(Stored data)
>>>>

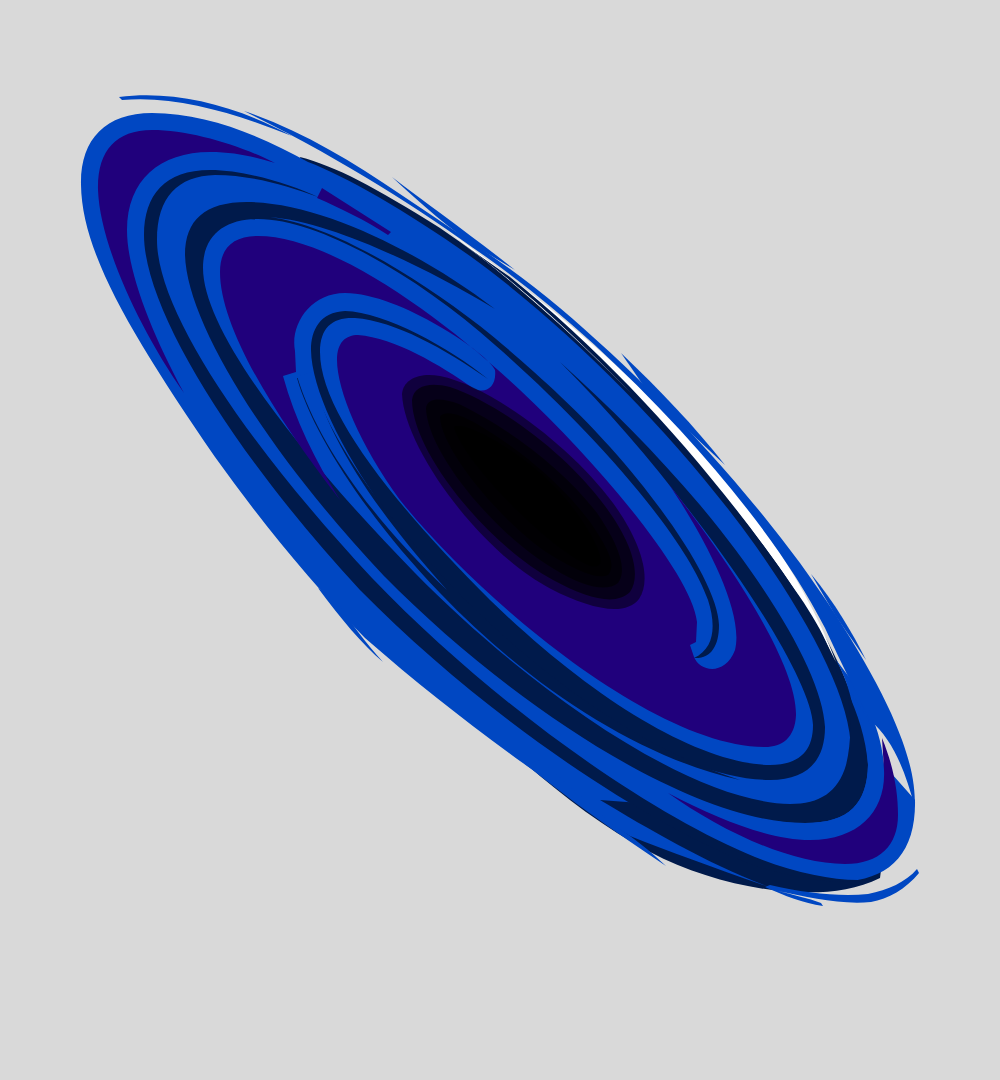
<!DOCTYPE html>
<html lang="en">
<head>
<meta charset="utf-8">
<title>Spiral galaxy</title>
<style>
:root{--ground:#d9d9d9;--blue:#0047c2;--navy:#001a4b;--purple:#20007c;--gap:#fff;--hole:#000}
html,body{margin:0;width:1000px;height:1080px;overflow:hidden;background:var(--ground)}
svg{display:block}
.blue{fill:var(--blue)}
.navy{fill:var(--navy)}
.purple{fill:var(--purple)}
.gap{fill:var(--gap)}
.hole{fill:var(--hole)}
</style>
</head>
<body>
<svg width="1000" height="1080" viewBox="0 0 1000 1080" role="img" aria-label="Tilted blue and purple spiral galaxy with a black hole at its centre">
  <g id="disc">
    <path class="navy" d="M300 157C335 166 375 187 440 228C560 310 690 440 775 558C815 613 840 660 855 705L890 800L880 878C850 893 815 894 780 891C735 886 690 873 650 852C605 828 565 798 525 763L400 500Z"/>
    <path class="gap" d="M445 229C530 290 600 345 680 428C750 502 805 580 836 662C805 598 757 533 700 467C625 383 545 305 445 229Z"/>
    <path class="blue" d="M81 185C80 140 105 113 152 113C205 113 260 135 308 162C345 176 405 210 470 256C570 328 680 440 755 545C815 630 853 705 851 755C860 730 853 690 836 660C860 690 880 720 884 765L915 800C916 850 893 877 850 881C790 880 700 842 640 803L600 800C650 830 715 868 775 889C720 870 670 852 630 836C590 812 555 785 527 766C470 725 420 686 365 638C310 582 260 520 215 457C135 340 82 255 81 185Z"/>
    <path class="blue" d="M525 764C570 800 615 832 666 866C650 851 634 838 614 825L540 760Z"/>
  </g>

  <g id="dark-lanes" class="navy">
    <path d="M318 197C290 184 245 170 210 170C165 170 144 195 144 235C144 310 235 455 360 590C480 712 640 822 755 866C800 880 842 886 874 879C845 883 800 875 755 857C645 812 490 701 372 578C248 445 157 312 157 240C157 197 178 176 215 175C250 175 285 185 318 197Z"/>
    <path d="M495 309C420 252 320 202 247 202C205 202 185 220 185 255C187 325 270 455 384 576C510 704 690 823 805 823C850 823 867 803 868 765C866 738 858 715 847 690C852 720 851 745 846 765C838 792 820 804 790 804C690 802 530 690 415 573C295 450 203 330 203 268C203 235 225 219 258 219C320 219 420 278 495 345C590 428 685 535 708 600C716 625 715 648 694 658C711 659 719 646 719 625C718 590 675 520 610 447C575 407 520 358 480 326C410 272 330 225 270 217C330 222 420 264 495 309Z"/>
    <path d="M488 379C450 348 385 312 345 311C320 312 311 330 311 350C312 410 380 520 475 618C570 710 690 780 770 780C808 780 825 760 825 727C823 680 775 595 700 505C655 452 610 407 560 362C610 412 655 465 695 518C760 602 812 690 813 725C813 752 798 765 770 765C700 764 595 702 490 600C390 500 320 410 320 352C320 327 333 317 355 318C395 321 445 349 488 379Z"/>
    <path d="M297 378C312 432 365 515 440 593C530 687 640 758 740 780C640 748 538 675 453 587C380 510 330 440 311 378Z"/>
    <path d="M440 228C535 292 625 382 710 481C775 558 820 634 840 690C838 660 820 625 795 590C720 480 620 365 510 277Z"/>
  </g>

  <g id="arm-edges" class="blue">
    <path d="M297 376L312 372C325 435 375 510 447 590C378 525 318 446 297 376Z"/>
    <path d="M850 690C868 718 885 745 884 775C882 820 855 841 808 840C760 838 715 820 668 793C715 812 765 823 805 823C850 823 867 803 868 765C867 738 860 715 850 690Z"/>
  </g>

  <g id="violet-fields" class="purple">
    <path d="M340 500C270 410 220 325 220 272C220 248 233 236 258 236C330 236 440 315 520 390C600 465 692 575 697 622L696 642L690 645L694 657C700 672 725 676 735 650C745 610 700 530 668 483C720 550 797 660 796 715C795 738 782 747 765 747C655 747 480 600 400 500C360 445 337 390 337 360C337 342 346 335 358 335C395 338 440 365 473 388C485 395 497 387 495 370C490 355 400 293 345 293C310 293 290 325 295 351L296 372L283 376C295 420 315 460 340 500Z"/>
    <path d="M275 163C240 145 190 130 152 130C115 130 97 152 98 190C100 245 140 330 184 393C150 330 127 270 127 230C127 180 160 152 210 152C235 152 255 157 275 163Z"/>
    <path d="M322 188L391 232L388 235C365 220 340 208 317 198Z"/>
    <path d="M668 793C720 820 770 840 810 840C860 840 886 810 884 770L882 738C893 765 898 790 898 815C898 845 880 864 845 864C790 864 720 830 668 793Z"/>
  </g>

  <g id="black-hole" class="hole">
    <path opacity=".5" d="M402 394C403 379 420 372 440 376C490 386 570 445 613 503C642 543 652 580 639 599C625 617 590 609 551 589C480 552 404 448 402 394Z"/>
    <path opacity=".6" d="M412 400C414 385 430 382 450 387C500 404 567 454 605 506C634 545 641 576 630 592C616 606 588 599 553 580C488 545 412 452 412 400Z"/>
    <path opacity=".6" d="M426 408C428 397 442 398 459 404C505 426 562 467 597 513C621 548 627 571 618 583C607 592 585 588 554 569C497 536 427 453 426 408Z"/>
    <path opacity=".7" d="M440 417C444 410 458 413 477 424C518 448 561 483 590 522C610 551 616 566 608 575C598 580 576 571 546 552C500 520 442 451 440 417Z"/>
    <path d="M454 427C461 422 489 435 517 455C552 479 579 512 594 541C604 561 602 568 591 566C552 552 464 463 454 427Z"/>
  </g>

  <g id="outer-streaks" class="blue">
    <path d="M119 97C175 90 235 105 292 136C235 113 175 95 122 100Z"/>
    <path d="M244 111C300 130 350 160 400 194C455 231 510 266 560 308C640 376 725 462 800 563C850 632 887 697 902 740C912 768 915 785 915 808C905 770 893 740 870 720C855 690 842 665 825 628C790 560 740 496 680 430C620 365 560 311 500 267C430 216 350 163 244 111Z"/>
    <path d="M392 177C430 206 475 238 515 270L485 252C450 230 420 203 392 177Z"/>
    <path d="M621 353C660 390 695 427 725 465L650 395Z"/>
    <path d="M811 574C835 603 852 632 866 660L835 615Z"/>
    <path d="M337 601C350 622 365 642 383 662C363 645 340 618 318 588Z"/>
    <path d="M770 885C805 893 840 897 868 894C888 890 906 882 917 869L919 873C906 889 888 899 871 902C840 905 808 897 778 891C793 895 808 898 821 903L823 906C803 903 785 896 765 887Z"/>
  </g>
</svg>
</body>
</html>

<<<<

Work instruction: Output the records verbatim, every one of them, and keep the pictures out.

Written reply:
<!DOCTYPE html>
<html lang="en">
<head>
<meta charset="utf-8">
<title>Spiral galaxy</title>
<style>
:root{--ground:#d9d9d9;--blue:#0047c2;--navy:#001a4b;--purple:#20007c;--gap:#fff;--hole:#000}
html,body{margin:0;width:1000px;height:1080px;overflow:hidden;background:var(--ground)}
svg{display:block}
.blue{fill:var(--blue)}
.navy{fill:var(--navy)}
.purple{fill:var(--purple)}
.gap{fill:var(--gap)}
.hole{fill:var(--hole)}
</style>
</head>
<body>
<svg width="1000" height="1080" viewBox="0 0 1000 1080" role="img" aria-label="Tilted blue and purple spiral galaxy with a black hole at its centre">
  <g id="disc">
    <path class="navy" d="M300 157C335 166 375 187 440 228C560 310 690 440 775 558C815 613 840 660 855 705L890 800L880 878C850 893 815 894 780 891C735 886 690 873 650 852C605 828 565 798 525 763L400 500Z"/>
    <path class="gap" d="M445 229C530 290 600 345 680 428C750 502 805 580 836 662C805 598 757 533 700 467C625 383 545 305 445 229Z"/>
    <path class="blue" d="M81 185C80 140 105 113 152 113C205 113 260 135 308 162C345 176 405 210 470 256C570 328 680 440 755 545C815 630 853 705 851 755C860 730 853 690 836 660C860 690 880 720 884 765L915 800C916 850 893 877 850 881C790 880 700 842 640 803L600 800C650 830 715 868 775 889C720 870 670 852 630 836C590 812 555 785 527 766C470 725 420 686 365 638C310 582 260 520 215 457C135 340 82 255 81 185Z"/>
    <path class="blue" d="M525 764C570 800 615 832 666 866C650 851 634 838 614 825L540 760Z"/>
  </g>

  <g id="dark-lanes" class="navy">
    <path d="M318 197C290 184 245 170 210 170C165 170 144 195 144 235C144 310 235 455 360 590C480 712 640 822 755 866C800 880 842 886 874 879C845 883 800 875 755 857C645 812 490 701 372 578C248 445 157 312 157 240C157 197 178 176 215 175C250 175 285 185 318 197Z"/>
    <path d="M495 309C420 252 320 202 247 202C205 202 185 220 185 255C187 325 270 455 384 576C510 704 690 823 805 823C850 823 867 803 868 765C866 738 858 715 847 690C852 720 851 745 846 765C838 792 820 804 790 804C690 802 530 690 415 573C295 450 203 330 203 268C203 235 225 219 258 219C320 219 420 278 495 345C590 428 685 535 708 600C716 625 715 648 694 658C711 659 719 646 719 625C718 590 675 520 610 447C575 407 520 358 480 326C410 272 330 225 270 217C330 222 420 264 495 309Z"/>
    <path d="M488 379C450 348 385 312 345 311C320 312 311 330 311 350C312 410 380 520 475 618C570 710 690 780 770 780C808 780 825 760 825 727C823 680 775 595 700 505C655 452 610 407 560 362C610 412 655 465 695 518C760 602 812 690 813 725C813 752 798 765 770 765C700 764 595 702 490 600C390 500 320 410 320 352C320 327 333 317 355 318C395 321 445 349 488 379Z"/>
    <path d="M297 378C312 432 365 515 440 593C530 687 640 758 740 780C640 748 538 675 453 587C380 510 330 440 311 378Z"/>
    <path d="M440 228C535 292 625 382 710 481C775 558 820 634 840 690C838 660 820 625 795 590C720 480 620 365 510 277Z"/>
  </g>

  <g id="arm-edges" class="blue">
    <path d="M297 376L312 372C325 435 375 510 447 590C378 525 318 446 297 376Z"/>
    <path d="M850 690C868 718 885 745 884 775C882 820 855 841 808 840C760 838 715 820 668 793C715 812 765 823 805 823C850 823 867 803 868 765C867 738 860 715 850 690Z"/>
  </g>

  <g id="violet-fields" class="purple">
    <path d="M340 500C270 410 220 325 220 272C220 248 233 236 258 236C330 236 440 315 520 390C600 465 692 575 697 622L696 642L690 645L694 657C700 672 725 676 735 650C745 610 700 530 668 483C720 550 797 660 796 715C795 738 782 747 765 747C655 747 480 600 400 500C360 445 337 390 337 360C337 342 346 335 358 335C395 338 440 365 473 388C485 395 497 387 495 370C490 355 400 293 345 293C310 293 290 325 295 351L296 372L283 376C295 420 315 460 340 500Z"/>
    <path d="M275 163C240 145 190 130 152 130C115 130 97 152 98 190C100 245 140 330 184 393C150 330 127 270 127 230C127 180 160 152 210 152C235 152 255 157 275 163Z"/>
    <path d="M322 188L391 232L388 235C365 220 340 208 317 198Z"/>
    <path d="M668 793C720 820 770 840 810 840C860 840 886 810 884 770L882 738C893 765 898 790 898 815C898 845 880 864 845 864C790 864 720 830 668 793Z"/>
  </g>

  <g id="black-hole" class="hole">
    <path opacity=".5" d="M402 394C403 379 420 372 440 376C490 386 570 445 613 503C642 543 652 580 639 599C625 617 590 609 551 589C480 552 404 448 402 394Z"/>
    <path opacity=".6" d="M412 400C414 385 430 382 450 387C500 404 567 454 605 506C634 545 641 576 630 592C616 606 588 599 553 580C488 545 412 452 412 400Z"/>
    <path opacity=".6" d="M426 408C428 397 442 398 459 404C505 426 562 467 597 513C621 548 627 571 618 583C607 592 585 588 554 569C497 536 427 453 426 408Z"/>
    <path opacity=".7" d="M440 417C444 410 458 413 477 424C518 448 561 483 590 522C610 551 616 566 608 575C598 580 576 571 546 552C500 520 442 451 440 417Z"/>
    <path d="M454 427C461 422 489 435 517 455C552 479 579 512 594 541C604 561 602 568 591 566C552 552 464 463 454 427Z"/>
  </g>

  <g id="outer-streaks" class="blue">
    <path d="M119 97C175 90 235 105 292 136C235 113 175 95 122 100Z"/>
    <path d="M244 111C300 130 350 160 400 194C455 231 510 266 560 308C640 376 725 462 800 563C850 632 887 697 902 740C912 768 915 785 915 808C905 770 893 740 870 720C855 690 842 665 825 628C790 560 740 496 680 430C620 365 560 311 500 267C430 216 350 163 244 111Z"/>
    <path d="M392 177C430 206 475 238 515 270L485 252C450 230 420 203 392 177Z"/>
    <path d="M621 353C660 390 695 427 725 465L650 395Z"/>
    <path d="M811 574C835 603 852 632 866 660L835 615Z"/>
    <path d="M337 601C350 622 365 642 383 662C363 645 340 618 318 588Z"/>
    <path d="M770 885C805 893 840 897 868 894C888 890 906 882 917 869L919 873C906 889 888 899 871 902C840 905 808 897 778 891C793 895 808 898 821 903L823 906C803 903 785 896 765 887Z"/>
  </g>
</svg>
</body>
</html>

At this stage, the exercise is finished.